“I think pro-vaxxers and anti-vaxxers are both just trying to protect their kid. A lot of that stems from a place of fear on both sides. You know, you don’t want your kid to get measles. I mean, it’s a healthy fear of vaccine-preventable diseases. I think with the anti-vaxxers, it gets to an unhealthy fear.” — Heather Simpson
When Heather Simpson was a child, she didn’t give much thought to vaccines. “It was just something that we did. We went, they hurt, and we got McDonalds afterwards,” she recalls with a laugh. It wasn’t until much later in her life, once she became pregnant with her first child, that she started to feel some unease around vaccination. In episode 65 of EPIDEMIC, Heather opens up to Dr. Céline Gounder about how the combination of motherly instincts, fear, and misinformation led her, for a time, down a path of anti-vaccination — and later, to vaccine advocacy.
Heather wanted to raise her baby in the safest, most natural way possible. She began to research organic foods and natural birthing practices — everything she could to prepare herself to be the best new mother she could be. But during her research, she came across a video about vaccines and children. It was a potent, emotionally charged film filled with false information, blaming a plethora of disabilities and diseases on vaccines, including Sudden Infant Death Syndrome (SIDS). The thought of SIDS so alarmed Simpson that she began to feel vaccinating her child was simply a risk too high to take. “It completely freaked me out, they just seem so genuine,” Heather says of the talking heads in the video, “So caring, so kind. So well-researched. The way they talk… it just seemed like, if they’re that genuine… it must be true.”
But despite its convincing tone, the video was false. Vaccines are a safe and effective way to prevent disabilities and diseases, not cause them. But an overabundance of compelling misinformation — and the absence of accessible, accurate information — creates opportunities for fiction to seem like fact. This misinformation pointed Heather toward anti-vaccination groups on social media whose members ranged from concerned mothers to conspiracy theorists. In that space, she became actively anti-vaccination — and she wasn’t quiet about it.
But then one day, Heather received a phone call from a friend, a nurse who was aware of Heather’s views on vaccination. The nurse explained that one of her friends had just lost a child to the measles virus. They began to discuss vaccines — and Simpson’s fear of them — regularly and with compassion. “She talked me through each one of my fears… Slowly — I mean, it took two years. That, sometimes, is what it takes.” This led Heather to have conversations with other concerned mothers who did vaccinate with more of an open mind. Heather found solace in what they all had in common: each parent wanted what was best for their child and had natural concerns about making choices for their child’s health. What had changed, however, was Heather’s understanding of the science and safety of vaccines. “I kind of feel that doctors feel that anti-vaxxers are kind of past the point of no return,” she explained to Dr. Gounder. “And so I don’t feel like they give enough time because they feel like it’s just going to be pointless. And it’s actually not pointless at all. It probably would have changed my mind [to vaccinate].”

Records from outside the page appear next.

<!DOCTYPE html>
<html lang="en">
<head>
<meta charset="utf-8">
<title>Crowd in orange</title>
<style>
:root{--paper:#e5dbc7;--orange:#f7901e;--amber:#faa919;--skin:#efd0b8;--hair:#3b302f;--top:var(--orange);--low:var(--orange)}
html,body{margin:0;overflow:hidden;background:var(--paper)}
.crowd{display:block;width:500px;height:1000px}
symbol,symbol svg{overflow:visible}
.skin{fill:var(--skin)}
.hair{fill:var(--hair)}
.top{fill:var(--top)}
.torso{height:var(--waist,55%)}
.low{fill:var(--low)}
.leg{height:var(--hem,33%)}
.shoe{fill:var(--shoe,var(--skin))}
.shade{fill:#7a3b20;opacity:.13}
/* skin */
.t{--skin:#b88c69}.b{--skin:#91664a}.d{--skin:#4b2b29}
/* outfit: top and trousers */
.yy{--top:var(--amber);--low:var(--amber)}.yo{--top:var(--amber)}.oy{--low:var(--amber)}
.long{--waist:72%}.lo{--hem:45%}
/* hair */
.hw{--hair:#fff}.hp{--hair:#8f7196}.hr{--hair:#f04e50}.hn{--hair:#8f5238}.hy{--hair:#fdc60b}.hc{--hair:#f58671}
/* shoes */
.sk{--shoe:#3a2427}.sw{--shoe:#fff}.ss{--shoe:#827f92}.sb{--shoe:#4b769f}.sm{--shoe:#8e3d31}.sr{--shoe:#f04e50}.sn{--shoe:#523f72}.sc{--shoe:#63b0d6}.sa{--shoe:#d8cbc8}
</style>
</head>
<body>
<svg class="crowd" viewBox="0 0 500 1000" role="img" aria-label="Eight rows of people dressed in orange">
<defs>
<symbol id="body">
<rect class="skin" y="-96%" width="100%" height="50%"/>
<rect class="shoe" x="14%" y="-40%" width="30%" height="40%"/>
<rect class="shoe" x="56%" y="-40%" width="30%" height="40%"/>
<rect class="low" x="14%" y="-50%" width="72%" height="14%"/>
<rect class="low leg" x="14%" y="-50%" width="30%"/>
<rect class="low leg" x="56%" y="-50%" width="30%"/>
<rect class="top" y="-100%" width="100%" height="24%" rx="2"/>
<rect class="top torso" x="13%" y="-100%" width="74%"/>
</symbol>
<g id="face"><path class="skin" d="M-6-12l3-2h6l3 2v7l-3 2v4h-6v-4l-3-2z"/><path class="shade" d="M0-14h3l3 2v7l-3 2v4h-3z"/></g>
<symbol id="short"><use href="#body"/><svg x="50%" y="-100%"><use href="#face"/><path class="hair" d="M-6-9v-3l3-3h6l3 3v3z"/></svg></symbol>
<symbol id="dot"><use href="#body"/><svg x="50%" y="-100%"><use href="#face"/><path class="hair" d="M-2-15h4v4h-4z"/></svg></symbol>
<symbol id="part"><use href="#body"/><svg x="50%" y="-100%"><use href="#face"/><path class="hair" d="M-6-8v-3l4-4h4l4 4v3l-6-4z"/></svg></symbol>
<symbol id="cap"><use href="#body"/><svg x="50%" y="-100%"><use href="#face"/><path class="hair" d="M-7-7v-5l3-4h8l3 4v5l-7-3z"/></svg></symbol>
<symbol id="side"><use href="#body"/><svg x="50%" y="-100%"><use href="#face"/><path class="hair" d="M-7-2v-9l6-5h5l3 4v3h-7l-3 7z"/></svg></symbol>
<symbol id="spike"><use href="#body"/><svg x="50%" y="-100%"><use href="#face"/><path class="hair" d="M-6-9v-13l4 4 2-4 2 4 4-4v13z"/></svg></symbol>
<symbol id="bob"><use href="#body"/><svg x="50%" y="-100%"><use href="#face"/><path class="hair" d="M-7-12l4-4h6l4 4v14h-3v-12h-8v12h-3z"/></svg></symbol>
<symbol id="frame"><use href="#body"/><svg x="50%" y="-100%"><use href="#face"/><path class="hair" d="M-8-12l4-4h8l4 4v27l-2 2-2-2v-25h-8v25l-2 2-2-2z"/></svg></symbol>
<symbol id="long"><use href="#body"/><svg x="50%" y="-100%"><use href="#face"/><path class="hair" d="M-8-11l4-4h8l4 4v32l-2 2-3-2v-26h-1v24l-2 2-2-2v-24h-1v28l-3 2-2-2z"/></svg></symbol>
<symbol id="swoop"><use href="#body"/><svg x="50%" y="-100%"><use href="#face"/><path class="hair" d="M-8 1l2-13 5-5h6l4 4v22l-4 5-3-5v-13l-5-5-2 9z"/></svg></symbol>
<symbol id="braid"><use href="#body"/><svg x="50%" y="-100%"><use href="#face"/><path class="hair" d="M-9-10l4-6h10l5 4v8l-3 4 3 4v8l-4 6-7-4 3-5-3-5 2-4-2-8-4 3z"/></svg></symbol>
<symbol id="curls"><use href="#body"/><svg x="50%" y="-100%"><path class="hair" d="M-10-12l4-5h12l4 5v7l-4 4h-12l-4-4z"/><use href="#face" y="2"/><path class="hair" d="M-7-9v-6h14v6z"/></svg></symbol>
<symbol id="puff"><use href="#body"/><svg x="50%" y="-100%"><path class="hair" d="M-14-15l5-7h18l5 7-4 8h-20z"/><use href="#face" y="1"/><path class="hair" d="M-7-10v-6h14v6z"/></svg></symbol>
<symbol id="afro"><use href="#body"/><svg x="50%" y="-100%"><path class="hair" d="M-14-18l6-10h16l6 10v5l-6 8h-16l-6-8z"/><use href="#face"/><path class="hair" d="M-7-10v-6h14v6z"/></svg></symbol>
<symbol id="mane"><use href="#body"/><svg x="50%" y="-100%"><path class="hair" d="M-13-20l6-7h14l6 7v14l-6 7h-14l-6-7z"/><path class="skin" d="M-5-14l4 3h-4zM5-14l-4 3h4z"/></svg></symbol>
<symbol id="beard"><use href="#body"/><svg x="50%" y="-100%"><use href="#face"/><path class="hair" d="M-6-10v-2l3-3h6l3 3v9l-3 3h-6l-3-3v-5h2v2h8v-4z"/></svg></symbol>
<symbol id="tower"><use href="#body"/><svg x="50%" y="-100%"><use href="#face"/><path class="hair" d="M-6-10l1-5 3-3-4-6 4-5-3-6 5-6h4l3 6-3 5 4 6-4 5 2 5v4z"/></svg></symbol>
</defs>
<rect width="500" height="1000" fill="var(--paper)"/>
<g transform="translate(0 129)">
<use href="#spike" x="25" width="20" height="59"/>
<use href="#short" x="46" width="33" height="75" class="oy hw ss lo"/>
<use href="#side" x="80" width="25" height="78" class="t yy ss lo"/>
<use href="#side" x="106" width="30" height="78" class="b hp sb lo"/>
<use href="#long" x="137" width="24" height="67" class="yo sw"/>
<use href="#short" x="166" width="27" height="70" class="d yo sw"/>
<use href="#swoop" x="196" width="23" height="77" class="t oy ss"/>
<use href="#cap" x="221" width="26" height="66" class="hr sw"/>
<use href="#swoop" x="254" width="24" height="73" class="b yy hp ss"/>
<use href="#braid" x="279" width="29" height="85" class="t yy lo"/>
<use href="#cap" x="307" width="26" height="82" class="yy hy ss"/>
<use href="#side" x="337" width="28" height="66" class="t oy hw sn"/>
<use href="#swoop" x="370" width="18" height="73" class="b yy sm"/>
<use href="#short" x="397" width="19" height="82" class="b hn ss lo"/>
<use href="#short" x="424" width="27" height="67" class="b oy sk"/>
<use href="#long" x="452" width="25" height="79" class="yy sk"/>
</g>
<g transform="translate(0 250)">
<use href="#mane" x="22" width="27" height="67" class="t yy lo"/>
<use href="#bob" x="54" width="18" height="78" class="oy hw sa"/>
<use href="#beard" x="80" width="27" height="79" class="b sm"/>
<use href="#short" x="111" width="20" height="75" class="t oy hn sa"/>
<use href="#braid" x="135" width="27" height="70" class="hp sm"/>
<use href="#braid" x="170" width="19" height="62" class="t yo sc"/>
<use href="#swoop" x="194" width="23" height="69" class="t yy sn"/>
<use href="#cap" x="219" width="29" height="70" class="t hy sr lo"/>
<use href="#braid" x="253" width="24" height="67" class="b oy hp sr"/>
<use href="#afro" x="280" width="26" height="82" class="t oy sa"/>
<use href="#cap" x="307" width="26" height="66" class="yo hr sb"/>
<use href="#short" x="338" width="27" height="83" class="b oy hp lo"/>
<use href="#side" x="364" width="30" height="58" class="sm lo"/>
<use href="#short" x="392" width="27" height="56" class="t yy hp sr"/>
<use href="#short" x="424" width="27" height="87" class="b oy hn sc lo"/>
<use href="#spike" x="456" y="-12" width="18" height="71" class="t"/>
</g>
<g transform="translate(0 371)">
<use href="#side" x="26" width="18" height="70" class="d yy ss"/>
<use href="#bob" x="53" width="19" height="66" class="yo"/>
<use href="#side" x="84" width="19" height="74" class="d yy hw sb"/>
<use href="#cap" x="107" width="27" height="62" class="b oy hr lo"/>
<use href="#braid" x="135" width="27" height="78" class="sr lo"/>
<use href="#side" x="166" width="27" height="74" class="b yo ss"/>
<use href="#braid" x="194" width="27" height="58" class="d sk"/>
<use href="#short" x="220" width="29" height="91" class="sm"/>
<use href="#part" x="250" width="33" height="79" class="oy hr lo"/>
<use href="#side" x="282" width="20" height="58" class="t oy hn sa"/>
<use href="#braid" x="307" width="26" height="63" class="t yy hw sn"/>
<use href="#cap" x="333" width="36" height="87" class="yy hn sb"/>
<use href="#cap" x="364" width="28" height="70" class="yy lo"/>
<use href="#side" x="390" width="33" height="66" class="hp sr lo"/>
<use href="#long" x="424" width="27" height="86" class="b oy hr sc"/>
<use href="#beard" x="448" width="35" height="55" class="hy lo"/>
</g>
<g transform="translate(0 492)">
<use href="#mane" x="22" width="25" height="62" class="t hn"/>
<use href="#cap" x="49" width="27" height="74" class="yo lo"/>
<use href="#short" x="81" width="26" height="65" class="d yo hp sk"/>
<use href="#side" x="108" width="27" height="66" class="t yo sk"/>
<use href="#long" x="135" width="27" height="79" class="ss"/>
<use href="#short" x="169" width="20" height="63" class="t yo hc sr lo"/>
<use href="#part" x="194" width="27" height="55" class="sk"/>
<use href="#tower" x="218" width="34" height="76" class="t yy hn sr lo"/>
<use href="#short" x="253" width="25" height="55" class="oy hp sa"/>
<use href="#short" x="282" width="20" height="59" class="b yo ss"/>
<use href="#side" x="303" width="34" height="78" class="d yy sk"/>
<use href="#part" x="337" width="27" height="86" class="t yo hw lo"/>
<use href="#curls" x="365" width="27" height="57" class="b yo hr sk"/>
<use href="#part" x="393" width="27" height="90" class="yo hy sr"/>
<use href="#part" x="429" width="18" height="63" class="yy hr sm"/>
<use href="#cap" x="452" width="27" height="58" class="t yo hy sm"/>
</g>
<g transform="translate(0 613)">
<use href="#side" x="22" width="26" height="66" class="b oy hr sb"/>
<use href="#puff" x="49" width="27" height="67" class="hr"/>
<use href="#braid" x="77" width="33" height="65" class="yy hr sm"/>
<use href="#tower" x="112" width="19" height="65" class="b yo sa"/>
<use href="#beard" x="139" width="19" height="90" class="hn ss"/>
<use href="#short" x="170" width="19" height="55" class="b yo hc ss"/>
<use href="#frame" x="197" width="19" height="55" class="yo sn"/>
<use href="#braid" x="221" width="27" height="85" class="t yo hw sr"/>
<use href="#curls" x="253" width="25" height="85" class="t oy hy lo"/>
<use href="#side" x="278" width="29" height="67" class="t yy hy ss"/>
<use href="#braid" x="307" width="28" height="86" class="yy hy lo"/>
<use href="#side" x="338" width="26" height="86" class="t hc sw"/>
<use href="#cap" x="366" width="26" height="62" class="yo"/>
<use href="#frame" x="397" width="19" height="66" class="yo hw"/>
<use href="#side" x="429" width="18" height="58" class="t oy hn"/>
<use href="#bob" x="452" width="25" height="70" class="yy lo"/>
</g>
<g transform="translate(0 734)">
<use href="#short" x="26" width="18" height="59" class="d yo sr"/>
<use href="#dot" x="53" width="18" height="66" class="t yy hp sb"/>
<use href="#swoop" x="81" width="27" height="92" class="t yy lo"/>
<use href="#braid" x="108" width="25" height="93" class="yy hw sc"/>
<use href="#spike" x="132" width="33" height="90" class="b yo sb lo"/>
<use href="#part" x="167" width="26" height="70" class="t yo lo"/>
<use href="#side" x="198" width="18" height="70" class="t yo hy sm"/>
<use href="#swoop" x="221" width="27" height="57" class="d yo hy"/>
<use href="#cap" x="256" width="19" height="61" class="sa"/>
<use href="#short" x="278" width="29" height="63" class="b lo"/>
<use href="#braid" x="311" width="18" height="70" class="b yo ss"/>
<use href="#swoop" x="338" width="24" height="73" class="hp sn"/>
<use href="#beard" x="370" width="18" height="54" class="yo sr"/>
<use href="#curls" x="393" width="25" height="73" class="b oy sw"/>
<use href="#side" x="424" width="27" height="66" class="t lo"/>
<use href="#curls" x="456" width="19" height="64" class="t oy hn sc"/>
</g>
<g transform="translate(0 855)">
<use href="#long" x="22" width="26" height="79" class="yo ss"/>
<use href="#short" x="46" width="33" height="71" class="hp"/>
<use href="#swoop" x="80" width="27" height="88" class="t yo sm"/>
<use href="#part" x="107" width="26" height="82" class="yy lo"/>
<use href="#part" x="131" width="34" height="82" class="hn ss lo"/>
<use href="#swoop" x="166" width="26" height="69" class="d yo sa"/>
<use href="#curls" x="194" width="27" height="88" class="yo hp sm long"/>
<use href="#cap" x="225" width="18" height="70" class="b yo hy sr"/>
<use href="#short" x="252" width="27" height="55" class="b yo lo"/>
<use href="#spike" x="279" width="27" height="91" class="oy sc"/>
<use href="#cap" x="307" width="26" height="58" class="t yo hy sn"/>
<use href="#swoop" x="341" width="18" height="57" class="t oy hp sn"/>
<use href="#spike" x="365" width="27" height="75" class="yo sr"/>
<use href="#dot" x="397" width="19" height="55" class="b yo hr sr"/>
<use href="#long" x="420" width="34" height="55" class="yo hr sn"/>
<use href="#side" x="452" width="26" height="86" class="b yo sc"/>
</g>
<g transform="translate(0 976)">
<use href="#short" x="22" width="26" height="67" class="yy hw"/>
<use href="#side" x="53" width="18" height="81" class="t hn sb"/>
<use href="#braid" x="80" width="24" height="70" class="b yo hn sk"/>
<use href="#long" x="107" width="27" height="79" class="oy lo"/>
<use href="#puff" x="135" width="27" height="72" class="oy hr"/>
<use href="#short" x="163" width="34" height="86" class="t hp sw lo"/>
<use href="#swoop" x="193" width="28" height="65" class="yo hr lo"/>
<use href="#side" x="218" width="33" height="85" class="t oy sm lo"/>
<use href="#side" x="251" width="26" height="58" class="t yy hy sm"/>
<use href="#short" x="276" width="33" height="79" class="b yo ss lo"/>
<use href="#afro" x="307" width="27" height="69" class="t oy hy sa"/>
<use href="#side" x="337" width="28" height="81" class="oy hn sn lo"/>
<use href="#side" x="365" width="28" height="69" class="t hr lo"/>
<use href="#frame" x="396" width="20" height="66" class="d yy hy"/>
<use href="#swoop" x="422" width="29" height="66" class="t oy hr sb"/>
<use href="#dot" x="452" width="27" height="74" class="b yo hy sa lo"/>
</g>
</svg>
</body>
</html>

Now, Heather works for Voices for Vaccines — a parent-led organization that provides scientifically-sound information about childhood vaccinations. She stresses the importance of clear, empathic dialogue between health care providers and parents lacking vaccine literacy.

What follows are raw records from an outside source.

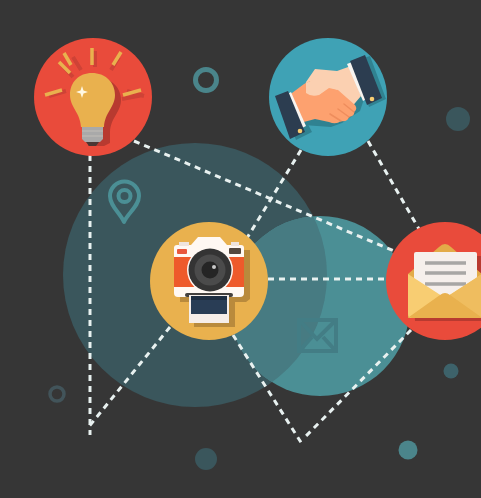
<!DOCTYPE html>
<html lang="en">
<head>
<meta charset="utf-8">
<title>Connected ideas network</title>
<style>
:root {
  --ground: #363636;
  --deep-teal: #3a565c;
  --mid-teal: #4b8f95;
  --overlap: #477b82;
  --teal: #3fa2b5;
  --red: #e94b3b;
  --red-dark: #b83a30;
  --gold: #e9b14e;
  --gold-dark: #b98a3c;
  --gold-light: #f8cd72;
  --paper: #f6f0ec;
  --navy: #2c3d50;
  --line: #e8f1f0;
}
html, body { margin: 0; background: var(--ground); overflow: hidden; }
svg { display: block; width: 481px; height: 498px; }
.connections { fill: none; stroke: var(--line); stroke-width: 3; stroke-dasharray: 6 5; }
</style>
</head>
<body>
<svg viewBox="0 0 481 498" role="img" aria-label="Network of idea, partnership, camera and mail icons">
  <defs>
    <clipPath id="large-disc"><circle cx="195" cy="275" r="132"/></clipPath>
    <clipPath id="idea-clip"><circle cx="93" cy="97" r="59"/></clipPath>
    <g id="rays">
      <path d="M92 48V64M70 54L78 67M116 54L108 67M59 62L70 74M46 93L63 88M124 88L141 93M119 96L140 92"/>
    </g>
    <path id="bulb" d="M92 73C79 73 70 82 70 95C70 107 80 112 81 127H104C105 112 115 107 115 95C115 82 105 73 92 73Z"/>
  </defs>

  <rect width="481" height="498" fill="var(--ground)"/>

  <g id="backdrop-discs">
    <circle cx="195" cy="275" r="132" fill="var(--deep-teal)"/>
    <circle cx="320" cy="306" r="90" fill="var(--mid-teal)"/>
    <circle cx="320" cy="306" r="90" fill="var(--overlap)" clip-path="url(#large-disc)"/>
  </g>

  <g id="small-dots">
    <circle cx="206" cy="80" r="10.5" fill="none" stroke="#4a858b" stroke-width="5"/>
    <circle cx="458" cy="119" r="12" fill="var(--deep-teal)"/>
    <circle cx="451" cy="371" r="7.5" fill="#3d626a"/>
    <circle cx="408" cy="450" r="9.5" fill="#4b858b"/>
    <circle cx="206" cy="459" r="11" fill="var(--deep-teal)"/>
    <circle cx="57" cy="394" r="7" fill="none" stroke="#42545a" stroke-width="3.5"/>
  </g>

  <g id="map-pin" fill="none" stroke="#4b8f95" stroke-width="4">
    <path d="M124 222C120 213 110 206 110 196A14.500 14.500 0 0 1 139 196C139 206 128 213 124 222Z" stroke-linejoin="round"/>
    <circle cx="124.500" cy="196" r="6"/>
  </g>
  <g id="mail-outline" fill="none" stroke="#437d85" stroke-width="4">
    <rect x="299" y="320" width="37" height="31"/>
    <path d="M301 322L317 339L334 322M301 349L312 337M334 349L323 337"/>
  </g>

  <g class="connections">
    <path d="M90 155V435"/>
    <path d="M134 141L394 251"/>
    <path d="M301 150L247 238"/>
    <path d="M368 141L419 229"/>
    <path d="M268 279H388"/>
    <path d="M170 327L87 429"/>
    <path d="M233 335L302 444"/>
    <path d="M411 330L306 436"/>
  </g>

  <g id="idea">
    <circle cx="93" cy="97" r="59" fill="var(--red)"/>
    <g clip-path="url(#idea-clip)">
      <use href="#bulb" x="6" y="5" fill="var(--red-dark)"/>
      <path d="M88 130H110V143L104 146H88Z" fill="var(--red-dark)"/>
      <g fill="none" stroke-width="4">
        <use href="#rays" x="3" y="3" stroke="#cf4236"/>
        <path d="M92 48V64M69 54L78 68M116 54L107 68M58 62L71 74M45 95L63 90M122 90L140 95" stroke="none"/>
        <path d="M92 48V65M64 53L71 65M121 52L113 65M59 62L70 73M45 95L62 90M123 95L141 90" stroke="var(--gold)" stroke-width="3.500"/>
      </g>
    </g>
    <use href="#bulb" fill="var(--gold)"/>
    <path d="M82 127H103V139L100 142H85L82 139Z" fill="#a9a9a9"/>
    <path d="M82 131H103M82 136H103" stroke="#b9b6b3" stroke-width="1.500"/>
    <path d="M86 142H99L96 146H89Z" fill="#4b3633"/>
    <path d="M82 86L83.500 90.500L88 92L83.500 93.500L82 98L80.500 93.500L76 92L80.500 90.500Z" fill="#fff8e4"/>
  </g>

  <g id="partnership">
    <circle cx="328" cy="97" r="59" fill="var(--teal)"/>
    <path d="M294 103L304 87L320 73L353 69L364 99L360 111L342 123L331 127L303 125Z" fill="#308291"/>
    <path d="M354 61L370 56L386 99L369 107ZM280 97L292 94L312 132L296 140Z" fill="#308291"/>
    <path d="M306 82L315 69L337 71L351 66L361 96L350 109L323 112L303 94Z" fill="#fbd0b1"/>
    <path d="M288 96L304 84L310 81L313 85L310 92Q314 97 320 94L329 87L338 90L355 105Q358 109 354 112Q355 116 349 117Q348 122 341 121Q336 125 329 122L315 119L300 123Z" fill="#fda16f"/>
    <path d="M306 83L318 78L330 82L338 90L329 88L319 95Q311 97 306 93Z" fill="#fbd0b1"/>
    <path d="M338 109L349 117M330 114L341 121M344 104L354 112" fill="none" stroke="#ee8d5d" stroke-width="1.500" stroke-linecap="round"/>
    <path d="M286 95L291 92L306 126L300 129Z" fill="#f7f4f0"/>
    <path d="M347 64L352 62L368 98L363 101Z" fill="#f7f4f0"/>
    <path d="M275 96L288 91L305 132L290 139Z" fill="var(--navy)"/>
    <path d="M350 61L365 55L382 98L367 105Z" fill="var(--navy)"/>
    <circle cx="300" cy="131" r="2.300" fill="var(--gold-light)"/>
    <circle cx="372" cy="99" r="2.300" fill="var(--gold-light)"/>
  </g>

  <g id="camera">
    <circle cx="209" cy="281" r="59" fill="var(--gold)"/>
    <path d="M180 250H250V299L246 302H235V327H194V302H180Z" fill="var(--gold-dark)"/>
    <path d="M177 245H191L198 237H220L227 245H241Q244 245 244 248V293Q244 297 240 297H178Q174 297 174 293V248Q174 245 177 245Z" fill="#fff8f3"/>
    <rect x="179" y="242" width="10" height="4" fill="#efe4dd"/>
    <rect x="231" y="242" width="8" height="4" fill="#efe4dd"/>
    <rect x="174" y="257" width="70" height="30" fill="#ee5a2b"/>
    <rect x="177" y="249" width="10" height="5" rx="1" fill="#e9573d"/>
    <rect x="229" y="248" width="12" height="6" rx="1" fill="#54483f"/>
    <circle cx="210" cy="270" r="23" fill="#fff8f3"/>
    <circle cx="210" cy="270" r="21.500" fill="#343434"/>
    <circle cx="210" cy="270" r="15.500" fill="#4b4b4b"/>
    <circle cx="210" cy="270" r="8.500" fill="#252525"/>
    <circle cx="214" cy="267" r="2" fill="#c8c8c8"/>
    <rect x="185" y="293" width="48" height="4" rx="2" fill="#44403d"/>
    <rect x="189" y="295" width="40" height="28" fill="#f6eee9"/>
    <rect x="191" y="296" width="36" height="18" fill="#293d55"/>
    <path d="M191 296H227V300H191Z" fill="#1e2d40"/>
  </g>

  <g id="mail">
    <circle cx="445" cy="281" r="59" fill="var(--red)"/>
    <path d="M412 275L418 256H481V321H415Z" fill="var(--red-dark)"/>
    <path d="M408 274L439 247Q445 241 451 247L482 274V318H408Z" fill="#e3ab48"/>
    <rect x="414" y="252" width="63" height="57" rx="2" fill="var(--paper)"/>
    <path d="M425 263H466M425 273H466M425 284H466" stroke="#a8a7a5" stroke-width="3.500"/>
    <path d="M408 274L445 298L482 274V318H412Q408 318 408 314Z" fill="var(--gold-light)"/>
    <path d="M445 298L482 274V318H434Z" fill="#efbd5f"/>
    <path d="M409 317L440 295Q445 291 450 295L481 317V318H412Z" fill="var(--gold)"/>
  </g>
</svg>
</body>
</html>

Also in this episode, Dr. Gounder goes into deeper detail about the historical movements that fueled concerns about vaccination. To hear the full conversation with Dr. Gounder’s other guests, including Jonathan Berman, Elena Conis, and Rebecca Onion, listen to EPIDEMIC S1E65: Vaccines and Motherly Love.